For Picasso, new printing techniques were like new lovers, inspiring him to renew his creative instincts and to enter new artistic territories. Having mastered the processes of etching in the 1930s and lithography in the 1940s, on moving permanently to the Côte d’Azur in 1948, Picasso became increasingly frustrated with the lengthy process of sending his plates back to the Paris workshops of Roger Lacourière and Fernand Mourlot for printing, before he could develop the next state. Although his son Paolo often did the courier work for him, the situation was clearly unsatisfactory, and slowed the energetic artist down. Fortunately, near his home in Vallauris, Picasso encountered a local man, Hidalgo Arnéra, who specialized in printing newspapers and posters. In 1951 when Picasso was invited to create a poster to advertise the town’s annual art exhibition, Arnéra suggested that he use linocut, which is relatively easy to cut and print and can easily accommodate text, making it ideal for poster design. Picasso followed Arnéra’s advice and created several linocut posters in the early and mid 1950s, some of them advertising local bullfights, but it was not until 1958 that he created his first independent linocut, Portrait of a Young Girl, after Cranach the Younger. For the next eight years, linocut was Picasso’s printing method of choice and he subjected it to his usual innovative scrutiny, inventing the reductive technique as a solution to the problem of having to cut multiple individual pieces of linoleum when making a print in several colors. Instead, Picasso carved successively into a single block, reusing it for each color and saving significantly on time.

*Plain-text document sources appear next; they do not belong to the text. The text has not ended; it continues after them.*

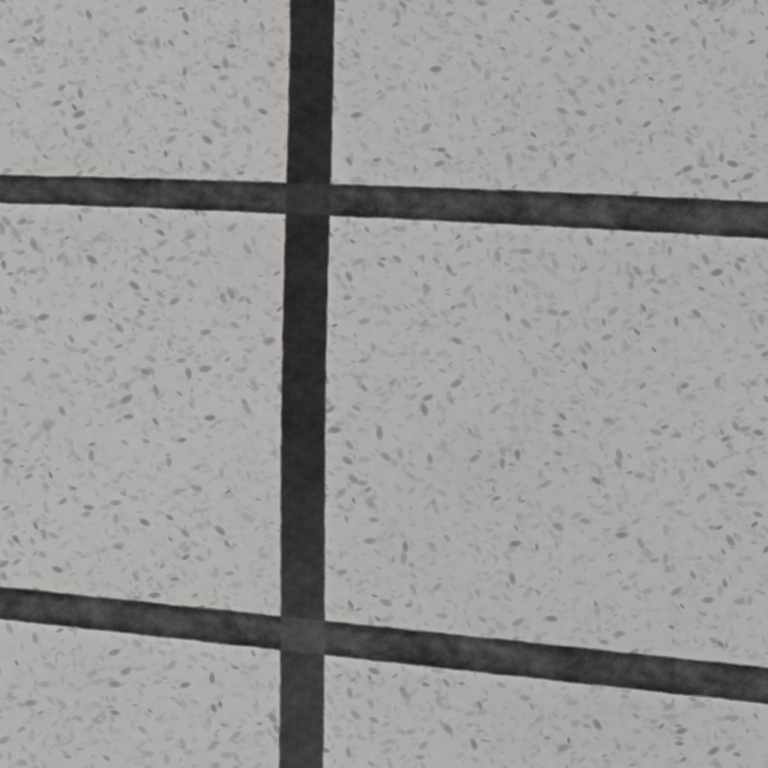
Reproduce this texture procedurally as a Shadertoy shader.

```glsl
// Pale speckled tiles seen at a slight tilt, split by one upright and two sloping dark joints.
// Each joint is a signed distance to a bent line; flecks are randomly turned ellipses in
// cells, and the grime in the joints comes from warped layers of sines.

const vec3 TILE_LIGHT = vec3(0.690, 0.688, 0.682);
const vec3 TILE_SHADE = vec3(0.655, 0.650, 0.648);
const vec3 FLECK      = vec3(0.465, 0.455, 0.460);
const vec3 GROUT_DARK = vec3(0.130, 0.128, 0.136);
const vec3 GROUT_PALE = vec3(0.415, 0.405, 0.395);
const float EDGE_BLUR = 0.0028;

vec2 hash2(vec2 p) {
    vec3 q = fract(p.xyx * vec3(0.1031, 0.1030, 0.0973));
    q += dot(q, q.yzx + 33.33);
    return fract((q.xx + q.yz) * q.zy);
}

// Layered sines, each octave turned and bent by the last; about -1 to 1
float sineNoise(vec2 p) {
    float sum = 0.0, amp = 0.5;
    for (int i = 0; i < 5; i++) {
        sum += amp * sin(p.x + 1.3 * sin(p.y)) * cos(p.y - 0.7 * sin(p.x));
        p = mat2(1.2, 1.5, -1.5, 1.2) * p + sum + 2.7;
        amp *= 0.65;
    }
    return sum;
}

// Scattered elliptical flecks: one candidate per cell, kept with probability density
float flecks(vec2 p, float density, float size) {
    vec2 cell = floor(p);
    float cover = 0.0;
    for (int j = -1; j <= 1; j++)
    for (int i = -1; i <= 1; i++) {
        vec2 id = cell + vec2(i, j);
        vec2 pick = hash2(id + 71.0);
        vec2 look = hash2(id + 153.0);
        vec2 d = p - id - hash2(id + 19.0);
        float turn = 2.4 * (look.x - 0.5) - 0.4;
        d = mat2(cos(turn), -sin(turn), sin(turn), cos(turn)) * d;
        float r = length(d * vec2(0.65, 1.25)) / (size * (0.6 + 0.7 * look.y));
        float strength = step(pick.x, density) * (0.3 + 0.7 * pick.y * pick.y);
        cover = max(cover, strength * (1.0 - smoothstep(0.35, 1.2, r)));
    }
    return cover;
}

// Signed offset from the upright joint, which leans and bends slightly
float uprightOffset(vec2 uv) {
    return uv.x - (0.390 + 0.015 * uv.y + 0.002 * sin(7.0 * uv.y + 1.2));
}

// Signed offset above a sloping joint; row 0 is the upper, row 1 the lower
float slopingOffset(vec2 uv, float row) {
    float drop = mix(0.246 + uv.x * (0.027 + 0.014 * uv.x),
                     0.785 + uv.x * 0.108, row);
    return uv.y - (1.0 - drop);
}

float band(float offset, float halfWidth) {
    return 1.0 - smoothstep(-EDGE_BLUR, EDGE_BLUR, abs(offset) - halfWidth);
}

// Thin glow on one side of a joint edge
float rim(float distanceOut, float width) {
    return smoothstep(-0.001, 0.002, distanceOut) * exp(-max(distanceOut, 0.0) / width);
}

vec3 tileColor(vec2 uv) {
    float shade = 0.25 + 0.5 * smoothstep(0.1, 0.8, uv.x) + 0.25 * sineNoise(uv * 9.0);
    vec3 color = mix(TILE_LIGHT, TILE_SHADE, clamp(shade, 0.0, 1.0));
    color += 0.014 * sineNoise(uv * 150.0);
    color = mix(color, FLECK, 0.30 * flecks(uv * 100.0, 0.50, 0.45));
    return mix(color, FLECK, 0.85 * flecks(uv * 62.0 + 40.0, 0.30, 0.32));
}

vec3 groutColor(float tone) {
    return mix(GROUT_DARK, GROUT_PALE, clamp(tone, 0.0, 1.0));
}

void mainImage(out vec4 fragColor, in vec2 fragCoord) {
    vec2 uv = fragCoord / iResolution.xy;
    float wobble = 0.0010 * sineNoise(uv * 60.0);
    float grime = sineNoise(uv * vec2(32.0, 40.0));
    float grain = sineNoise(uv * 170.0 + 5.0);
    vec3 color = tileColor(uv);

    // Sloping joints, widening to the right, with a pale rim below
    float crossing = 0.0;
    for (int i = 0; i < 2; i++) {
        float row = float(i);
        float offset = slopingOffset(uv, row) + wobble;
        float halfWidth = mix(0.0180 + 0.006 * uv.x, 0.0210 + 0.0025 * uv.x, row);
        color += 0.07 * rim(-offset - halfWidth, 0.006);
        color += vec3(0.04, 0.035, 0.015) * rim(offset - halfWidth, 0.005);
        float tone = 0.46 + 0.30 * grime + 0.13 * grain - 0.30 * smoothstep(0.4, 1.0, abs(offset) / halfWidth);
        float cover = band(offset, halfWidth);
        color = mix(color, groutColor(tone), cover);
        crossing = max(crossing, cover);
    }

    // Upright joint: darkest in the middle, dustier below, tinted along its sides
    float offset = uprightOffset(uv) + wobble;
    float halfWidth = 0.0285;
    float open = 1.0 - crossing;
    color += open * vec3(0.06, 0.03, 0.01) * rim(-offset - halfWidth, 0.005);
    color += open * vec3(0.01, 0.06, 0.04) * rim(offset - halfWidth, 0.007);
    float dust = 0.12 + 0.26 * (1.0 - smoothstep(0.12, 0.48, uv.y)) + 0.18 * crossing;
    float tone = dust + 0.10 * grime + 0.10 * grain;
    color = mix(color, groutColor(tone), band(offset, halfWidth));

    fragColor = vec4(clamp(color, 0.0, 1.0), 1.0);
}
```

Picasso created Nu Assis on April 23, 1962 in three colors and two states. The second state was printed on Arches wove paper in an edition of fifty plus twenty artist’s proofs, eight of which were signed by the artist. This impression is one of the signed artist’s proofs.